**RECORDS SUPPLIED**:
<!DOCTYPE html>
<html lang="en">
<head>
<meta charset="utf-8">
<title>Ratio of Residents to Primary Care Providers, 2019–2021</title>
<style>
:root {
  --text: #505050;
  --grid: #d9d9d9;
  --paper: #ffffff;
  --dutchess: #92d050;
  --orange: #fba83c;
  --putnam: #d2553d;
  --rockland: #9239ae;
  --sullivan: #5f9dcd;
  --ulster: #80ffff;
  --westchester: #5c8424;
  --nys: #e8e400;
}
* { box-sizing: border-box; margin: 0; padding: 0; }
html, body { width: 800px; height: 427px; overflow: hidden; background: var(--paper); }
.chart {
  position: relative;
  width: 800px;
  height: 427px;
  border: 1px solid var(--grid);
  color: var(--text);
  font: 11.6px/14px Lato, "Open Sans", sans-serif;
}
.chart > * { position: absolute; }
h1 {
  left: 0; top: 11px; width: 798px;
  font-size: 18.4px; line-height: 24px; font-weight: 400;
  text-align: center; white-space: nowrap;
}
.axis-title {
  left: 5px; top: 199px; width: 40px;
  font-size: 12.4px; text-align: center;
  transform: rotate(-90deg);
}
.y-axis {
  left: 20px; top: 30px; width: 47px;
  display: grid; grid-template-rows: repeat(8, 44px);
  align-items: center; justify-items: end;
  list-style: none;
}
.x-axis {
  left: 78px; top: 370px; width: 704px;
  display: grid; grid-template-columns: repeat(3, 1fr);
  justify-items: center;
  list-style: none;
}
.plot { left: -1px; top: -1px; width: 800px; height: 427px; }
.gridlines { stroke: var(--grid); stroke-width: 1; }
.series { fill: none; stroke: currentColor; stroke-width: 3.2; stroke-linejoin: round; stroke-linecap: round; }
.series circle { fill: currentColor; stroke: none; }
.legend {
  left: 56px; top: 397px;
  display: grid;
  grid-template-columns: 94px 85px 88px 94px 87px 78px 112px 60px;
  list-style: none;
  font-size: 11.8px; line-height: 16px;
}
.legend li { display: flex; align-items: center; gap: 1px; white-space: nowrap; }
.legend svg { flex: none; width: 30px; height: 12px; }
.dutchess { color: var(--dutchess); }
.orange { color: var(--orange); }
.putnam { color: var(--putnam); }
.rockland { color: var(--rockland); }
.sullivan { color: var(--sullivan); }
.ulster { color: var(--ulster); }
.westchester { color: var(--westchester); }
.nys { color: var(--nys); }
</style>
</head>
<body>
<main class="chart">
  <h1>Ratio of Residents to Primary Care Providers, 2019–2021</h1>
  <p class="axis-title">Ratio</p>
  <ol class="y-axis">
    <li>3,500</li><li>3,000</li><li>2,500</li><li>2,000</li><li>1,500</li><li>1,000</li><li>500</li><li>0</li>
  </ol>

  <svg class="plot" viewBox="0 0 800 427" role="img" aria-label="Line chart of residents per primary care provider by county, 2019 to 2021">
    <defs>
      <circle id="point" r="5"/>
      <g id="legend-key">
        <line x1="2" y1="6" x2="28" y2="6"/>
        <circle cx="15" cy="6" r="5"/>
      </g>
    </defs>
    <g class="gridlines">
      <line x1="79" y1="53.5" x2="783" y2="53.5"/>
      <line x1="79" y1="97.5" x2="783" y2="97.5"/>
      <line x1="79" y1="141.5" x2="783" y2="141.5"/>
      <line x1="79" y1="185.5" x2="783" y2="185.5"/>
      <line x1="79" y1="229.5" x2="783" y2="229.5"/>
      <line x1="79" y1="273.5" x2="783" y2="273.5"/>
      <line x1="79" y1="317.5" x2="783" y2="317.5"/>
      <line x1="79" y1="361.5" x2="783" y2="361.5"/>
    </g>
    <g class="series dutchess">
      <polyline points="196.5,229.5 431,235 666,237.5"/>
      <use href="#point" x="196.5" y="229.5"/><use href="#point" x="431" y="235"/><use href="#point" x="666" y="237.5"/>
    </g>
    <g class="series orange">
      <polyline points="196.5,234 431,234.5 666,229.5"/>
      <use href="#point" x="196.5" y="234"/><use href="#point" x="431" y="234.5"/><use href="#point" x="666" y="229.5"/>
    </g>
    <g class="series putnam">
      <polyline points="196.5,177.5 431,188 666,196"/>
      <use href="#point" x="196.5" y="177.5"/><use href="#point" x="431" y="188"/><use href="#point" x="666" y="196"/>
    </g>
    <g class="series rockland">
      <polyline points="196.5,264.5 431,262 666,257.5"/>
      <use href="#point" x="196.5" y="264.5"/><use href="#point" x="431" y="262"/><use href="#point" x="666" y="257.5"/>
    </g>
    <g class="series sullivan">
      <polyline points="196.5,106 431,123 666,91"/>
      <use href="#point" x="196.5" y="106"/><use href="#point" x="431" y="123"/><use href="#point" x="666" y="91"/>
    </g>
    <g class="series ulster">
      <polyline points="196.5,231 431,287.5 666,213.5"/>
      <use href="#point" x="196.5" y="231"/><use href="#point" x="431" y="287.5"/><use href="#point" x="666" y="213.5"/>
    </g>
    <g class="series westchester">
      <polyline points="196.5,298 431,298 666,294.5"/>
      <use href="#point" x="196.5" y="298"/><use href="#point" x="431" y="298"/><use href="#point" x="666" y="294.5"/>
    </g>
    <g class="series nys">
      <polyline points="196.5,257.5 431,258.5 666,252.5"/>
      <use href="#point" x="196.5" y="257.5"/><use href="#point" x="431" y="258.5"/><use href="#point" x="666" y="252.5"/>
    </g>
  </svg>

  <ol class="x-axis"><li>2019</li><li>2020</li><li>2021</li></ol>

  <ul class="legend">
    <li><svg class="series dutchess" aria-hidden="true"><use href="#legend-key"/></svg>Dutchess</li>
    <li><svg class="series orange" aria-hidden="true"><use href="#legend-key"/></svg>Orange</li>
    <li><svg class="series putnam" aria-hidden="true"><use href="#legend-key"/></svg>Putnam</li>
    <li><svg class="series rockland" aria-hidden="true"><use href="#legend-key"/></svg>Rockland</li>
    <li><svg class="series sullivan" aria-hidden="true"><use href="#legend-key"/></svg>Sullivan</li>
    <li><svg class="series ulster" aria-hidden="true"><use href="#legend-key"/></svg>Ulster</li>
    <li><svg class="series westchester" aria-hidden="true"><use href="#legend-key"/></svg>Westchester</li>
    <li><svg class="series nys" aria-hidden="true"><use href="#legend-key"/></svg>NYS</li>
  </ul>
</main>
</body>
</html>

**EXERCISE DETAILS**: The answer must be the full listing, written out word for word.

**ANSWER SPACE**:
<!DOCTYPE html>
<html lang="en">
<head>
<meta charset="utf-8">
<title>Ratio of Residents to Primary Care Providers, 2019–2021</title>
<style>
:root {
  --text: #505050;
  --grid: #d9d9d9;
  --paper: #ffffff;
  --dutchess: #92d050;
  --orange: #fba83c;
  --putnam: #d2553d;
  --rockland: #9239ae;
  --sullivan: #5f9dcd;
  --ulster: #80ffff;
  --westchester: #5c8424;
  --nys: #e8e400;
}
* { box-sizing: border-box; margin: 0; padding: 0; }
html, body { width: 800px; height: 427px; overflow: hidden; background: var(--paper); }
.chart {
  position: relative;
  width: 800px;
  height: 427px;
  border: 1px solid var(--grid);
  color: var(--text);
  font: 11.6px/14px Lato, "Open Sans", sans-serif;
}
.chart > * { position: absolute; }
h1 {
  left: 0; top: 11px; width: 798px;
  font-size: 18.4px; line-height: 24px; font-weight: 400;
  text-align: center; white-space: nowrap;
}
.axis-title {
  left: 5px; top: 199px; width: 40px;
  font-size: 12.4px; text-align: center;
  transform: rotate(-90deg);
}
.y-axis {
  left: 20px; top: 30px; width: 47px;
  display: grid; grid-template-rows: repeat(8, 44px);
  align-items: center; justify-items: end;
  list-style: none;
}
.x-axis {
  left: 78px; top: 370px; width: 704px;
  display: grid; grid-template-columns: repeat(3, 1fr);
  justify-items: center;
  list-style: none;
}
.plot { left: -1px; top: -1px; width: 800px; height: 427px; }
.gridlines { stroke: var(--grid); stroke-width: 1; }
.series { fill: none; stroke: currentColor; stroke-width: 3.2; stroke-linejoin: round; stroke-linecap: round; }
.series circle { fill: currentColor; stroke: none; }
.legend {
  left: 56px; top: 397px;
  display: grid;
  grid-template-columns: 94px 85px 88px 94px 87px 78px 112px 60px;
  list-style: none;
  font-size: 11.8px; line-height: 16px;
}
.legend li { display: flex; align-items: center; gap: 1px; white-space: nowrap; }
.legend svg { flex: none; width: 30px; height: 12px; }
.dutchess { color: var(--dutchess); }
.orange { color: var(--orange); }
.putnam { color: var(--putnam); }
.rockland { color: var(--rockland); }
.sullivan { color: var(--sullivan); }
.ulster { color: var(--ulster); }
.westchester { color: var(--westchester); }
.nys { color: var(--nys); }
</style>
</head>
<body>
<main class="chart">
  <h1>Ratio of Residents to Primary Care Providers, 2019–2021</h1>
  <p class="axis-title">Ratio</p>
  <ol class="y-axis">
    <li>3,500</li><li>3,000</li><li>2,500</li><li>2,000</li><li>1,500</li><li>1,000</li><li>500</li><li>0</li>
  </ol>

  <svg class="plot" viewBox="0 0 800 427" role="img" aria-label="Line chart of residents per primary care provider by county, 2019 to 2021">
    <defs>
      <circle id="point" r="5"/>
      <g id="legend-key">
        <line x1="2" y1="6" x2="28" y2="6"/>
        <circle cx="15" cy="6" r="5"/>
      </g>
    </defs>
    <g class="gridlines">
      <line x1="79" y1="53.5" x2="783" y2="53.5"/>
      <line x1="79" y1="97.5" x2="783" y2="97.5"/>
      <line x1="79" y1="141.5" x2="783" y2="141.5"/>
      <line x1="79" y1="185.5" x2="783" y2="185.5"/>
      <line x1="79" y1="229.5" x2="783" y2="229.5"/>
      <line x1="79" y1="273.5" x2="783" y2="273.5"/>
      <line x1="79" y1="317.5" x2="783" y2="317.5"/>
      <line x1="79" y1="361.5" x2="783" y2="361.5"/>
    </g>
    <g class="series dutchess">
      <polyline points="196.5,229.5 431,235 666,237.5"/>
      <use href="#point" x="196.5" y="229.5"/><use href="#point" x="431" y="235"/><use href="#point" x="666" y="237.5"/>
    </g>
    <g class="series orange">
      <polyline points="196.5,234 431,234.5 666,229.5"/>
      <use href="#point" x="196.5" y="234"/><use href="#point" x="431" y="234.5"/><use href="#point" x="666" y="229.5"/>
    </g>
    <g class="series putnam">
      <polyline points="196.5,177.5 431,188 666,196"/>
      <use href="#point" x="196.5" y="177.5"/><use href="#point" x="431" y="188"/><use href="#point" x="666" y="196"/>
    </g>
    <g class="series rockland">
      <polyline points="196.5,264.5 431,262 666,257.5"/>
      <use href="#point" x="196.5" y="264.5"/><use href="#point" x="431" y="262"/><use href="#point" x="666" y="257.5"/>
    </g>
    <g class="series sullivan">
      <polyline points="196.5,106 431,123 666,91"/>
      <use href="#point" x="196.5" y="106"/><use href="#point" x="431" y="123"/><use href="#point" x="666" y="91"/>
    </g>
    <g class="series ulster">
      <polyline points="196.5,231 431,287.5 666,213.5"/>
      <use href="#point" x="196.5" y="231"/><use href="#point" x="431" y="287.5"/><use href="#point" x="666" y="213.5"/>
    </g>
    <g class="series westchester">
      <polyline points="196.5,298 431,298 666,294.5"/>
      <use href="#point" x="196.5" y="298"/><use href="#point" x="431" y="298"/><use href="#point" x="666" y="294.5"/>
    </g>
    <g class="series nys">
      <polyline points="196.5,257.5 431,258.5 666,252.5"/>
      <use href="#point" x="196.5" y="257.5"/><use href="#point" x="431" y="258.5"/><use href="#point" x="666" y="252.5"/>
    </g>
  </svg>

  <ol class="x-axis"><li>2019</li><li>2020</li><li>2021</li></ol>

  <ul class="legend">
    <li><svg class="series dutchess" aria-hidden="true"><use href="#legend-key"/></svg>Dutchess</li>
    <li><svg class="series orange" aria-hidden="true"><use href="#legend-key"/></svg>Orange</li>
    <li><svg class="series putnam" aria-hidden="true"><use href="#legend-key"/></svg>Putnam</li>
    <li><svg class="series rockland" aria-hidden="true"><use href="#legend-key"/></svg>Rockland</li>
    <li><svg class="series sullivan" aria-hidden="true"><use href="#legend-key"/></svg>Sullivan</li>
    <li><svg class="series ulster" aria-hidden="true"><use href="#legend-key"/></svg>Ulster</li>
    <li><svg class="series westchester" aria-hidden="true"><use href="#legend-key"/></svg>Westchester</li>
    <li><svg class="series nys" aria-hidden="true"><use href="#legend-key"/></svg>NYS</li>
  </ul>
</main>
</body>
</html>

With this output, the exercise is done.